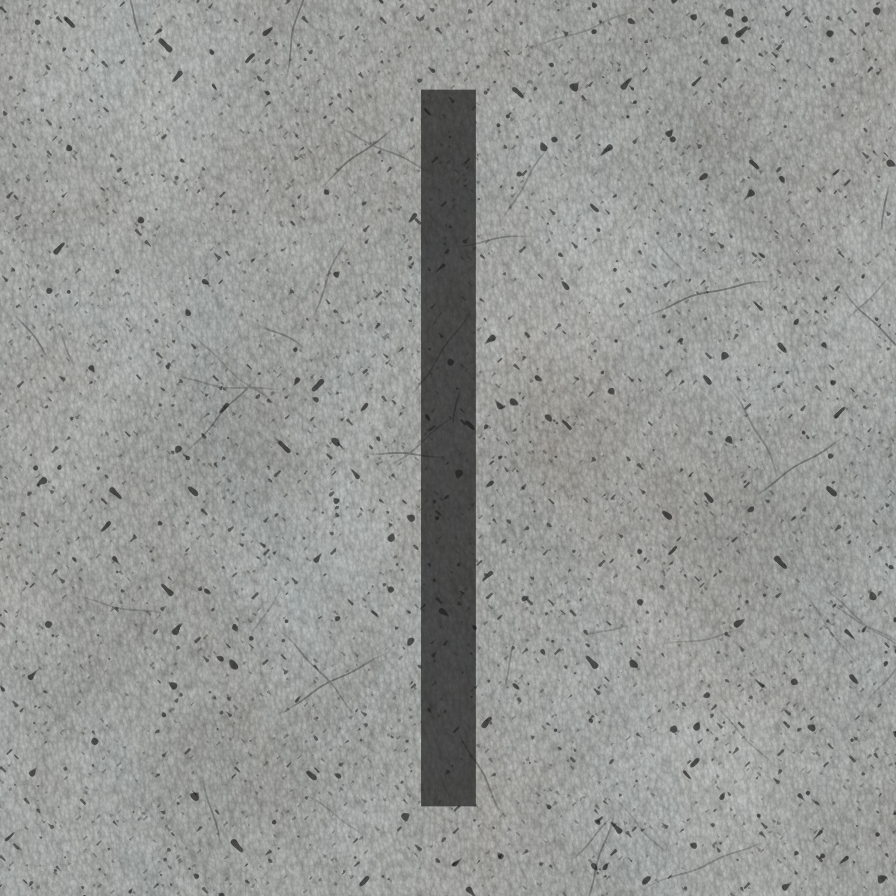
Write a Shadertoy shader that draws this texture.

```glsl
vec3 hash3(vec2 p) {
    vec3 q = fract(vec3(p.xyx) * vec3(0.1031, 0.1030, 0.0973));
    q += dot(q, q.yxz + 33.33);
    return fract((q.xxy + q.yzz) * q.zyx);
}

// Distance to the nearest scattered point, and that point's random value
vec2 cellular(vec2 p) {
    vec2 cell = floor(p), nearest = vec2(9.0, 0.0);
    for (int y = -1; y <= 1; y++)
    for (int x = -1; x <= 1; x++) {
        vec2 id = cell + vec2(x, y);
        vec3 rnd = hash3(id + 57.0);
        float d = length(id + rnd.xy - p);
        if (d < nearest.x) nearest = vec2(d, rnd.z);
    }
    return nearest;
}

// Warped sines with rising frequency, roughly -1 to 1
float mottle(vec2 p) {
    float sum = 0.0, amp = 0.5;
    for (int i = 0; i < 6; i++) {
        p += 0.7 * sin(p.yx * 1.3 + float(i) * 1.9);
        sum += amp * sin(p.x) * sin(p.y + 0.6);
        p = mat2(1.5, 1.1, -1.1, 1.5) * p + 3.7;
        amp *= 0.72;
    }
    return sum;
}

// Broad stains: centre, radius, brightness
float stains(vec2 uv) {
    const vec4 patches[12] = vec4[](
        vec4(0.14, 0.90, 0.12, 0.035), vec4(0.68, 0.69, 0.10, 0.035),
        vec4(0.40, 0.40, 0.10, 0.035), vec4(0.13, 0.68, 0.12, 0.020),
        vec4(0.96, 0.62, 0.10, 0.030), vec4(0.80, 0.14, 0.13, 0.030),
        vec4(0.27, 0.80, 0.09, -0.025), vec4(0.26, 0.47, 0.11, -0.030),
        vec4(0.30, 0.20, 0.12, -0.025), vec4(0.83, 0.42, 0.10, -0.030),
        vec4(0.62, 0.47, 0.09, -0.025), vec4(0.78, 0.90, 0.13, -0.015));
    float sum = 0.0;
    for (int i = 0; i < 12; i++) {
        vec2 d = (uv - patches[i].xy) / patches[i].z;
        sum += patches[i].w * exp(-dot(d, d));
    }
    return sum;
}

// Dark pits of uneven size; only a share of the cells holds one
float pits(vec2 uv, float scale, float share, float radius, float px) {
    vec2 c = cellular(uv * scale + 0.12 * sin(uv.yx * scale * 7.0));
    float size = radius * (0.45 + 0.55 * fract(c.y * 91.7));
    float soft = 0.9 * px * scale;
    return step(c.y, share) * (1.0 - smoothstep(size - soft, size + soft, c.x));
}

// Hairline scratches, slightly bowed and fading toward both ends
float scratches(vec2 uv, float px) {
    float sum = 0.0;
    for (int i = 0; i < 44; i++) {
        vec3 a = hash3(vec2(i, 11)), b = hash3(vec2(i, 83));
        float angle = (b.x - 0.5) * 3.0, len = 0.025 + 0.06 * b.y;
        vec2 d = uv - a.xy;
        vec2 q = vec2(dot(d, vec2(cos(angle), sin(angle))),
                      dot(d, vec2(-sin(angle), cos(angle))));
        q.y += (b.z - 0.5) * 3.0 * q.x * q.x + 0.0012 * sin(q.x * 90.0 + a.z * 6.0);
        float line = 1.0 - smoothstep(0.0003, 0.0003 + 1.3 * px, abs(q.y));
        sum = max(sum, line * (1.0 - smoothstep(0.4 * len, len, abs(q.x))) * (0.4 + 0.6 * a.z));
    }
    return sum;
}

void mainImage(out vec4 fragColor, in vec2 fragCoord) {
    vec2 uv = fragCoord / iResolution.xy;
    float px = 1.0 / iResolution.y;

    // Cloudy concrete: light areas lean cool, dark ones warm
    float cloud = stains(uv) + 0.034 * mottle(uv * vec2(17.0, 13.0));
    cloud += 0.016 * mottle(uv * 61.0 + 4.0);
    vec3 color = vec3(0.610, 0.618, 0.607) + cloud;
    color += vec3(-0.10, 0.02, 0.10) * cloud;
    color += vec3(-0.010, 0.002, 0.008) * mottle(uv * vec2(9.0, 5.0) + 8.0);

    // Fine grain drawn out vertically
    vec2 slanted = uv + vec2(0.12 * uv.y, 0.0);
    vec2 fibre = cellular(slanted * vec2(190.0, 85.0));
    vec2 grit = cellular(slanted * vec2(310.0, 210.0) + 40.0);
    color += 0.11 * (0.45 - fibre.x) + 0.035 * (fibre.y - 0.5);
    color += 0.08 * (0.45 - grit.x) + 0.055 * (grit.y - 0.5);

    // Scratches and pits
    color *= 1.0 - 0.30 * scratches(uv, px);
    color *= 1.0 - 0.55 * pits(uv, 34.0, 0.20, 0.17, px);
    color *= 1.0 - 0.45 * pits(uv + 3.0, 72.0, 0.16, 0.19, px);
    color *= 1.0 - 0.25 * pits(uv + 7.0, 120.0, 0.14, 0.26, px);

    // Dark painted bar with the concrete showing through
    vec2 edge = abs(uv - vec2(0.5005, 0.5)) - vec2(0.0305, 0.4);
    float bar = 1.0 - smoothstep(-0.5 * px, 0.5 * px, max(edge.x, edge.y));
    vec3 paint = mix(vec3(0.268, 0.272, 0.268), color * 0.445, 0.75);
    fragColor = vec4(clamp(mix(color, paint, bar), 0.0, 1.0), 1.0);
}
```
##########
TASK ITEM — Above are the records; copy each line from them that includes the string "size".

FINAL ANSWER —
// Dark pits of uneven size; only a share of the cells holds one
    float size = radius * (0.45 + 0.55 * fract(c.y * 91.7));
    return step(c.y, share) * (1.0 - smoothstep(size - soft, size + soft, c.x));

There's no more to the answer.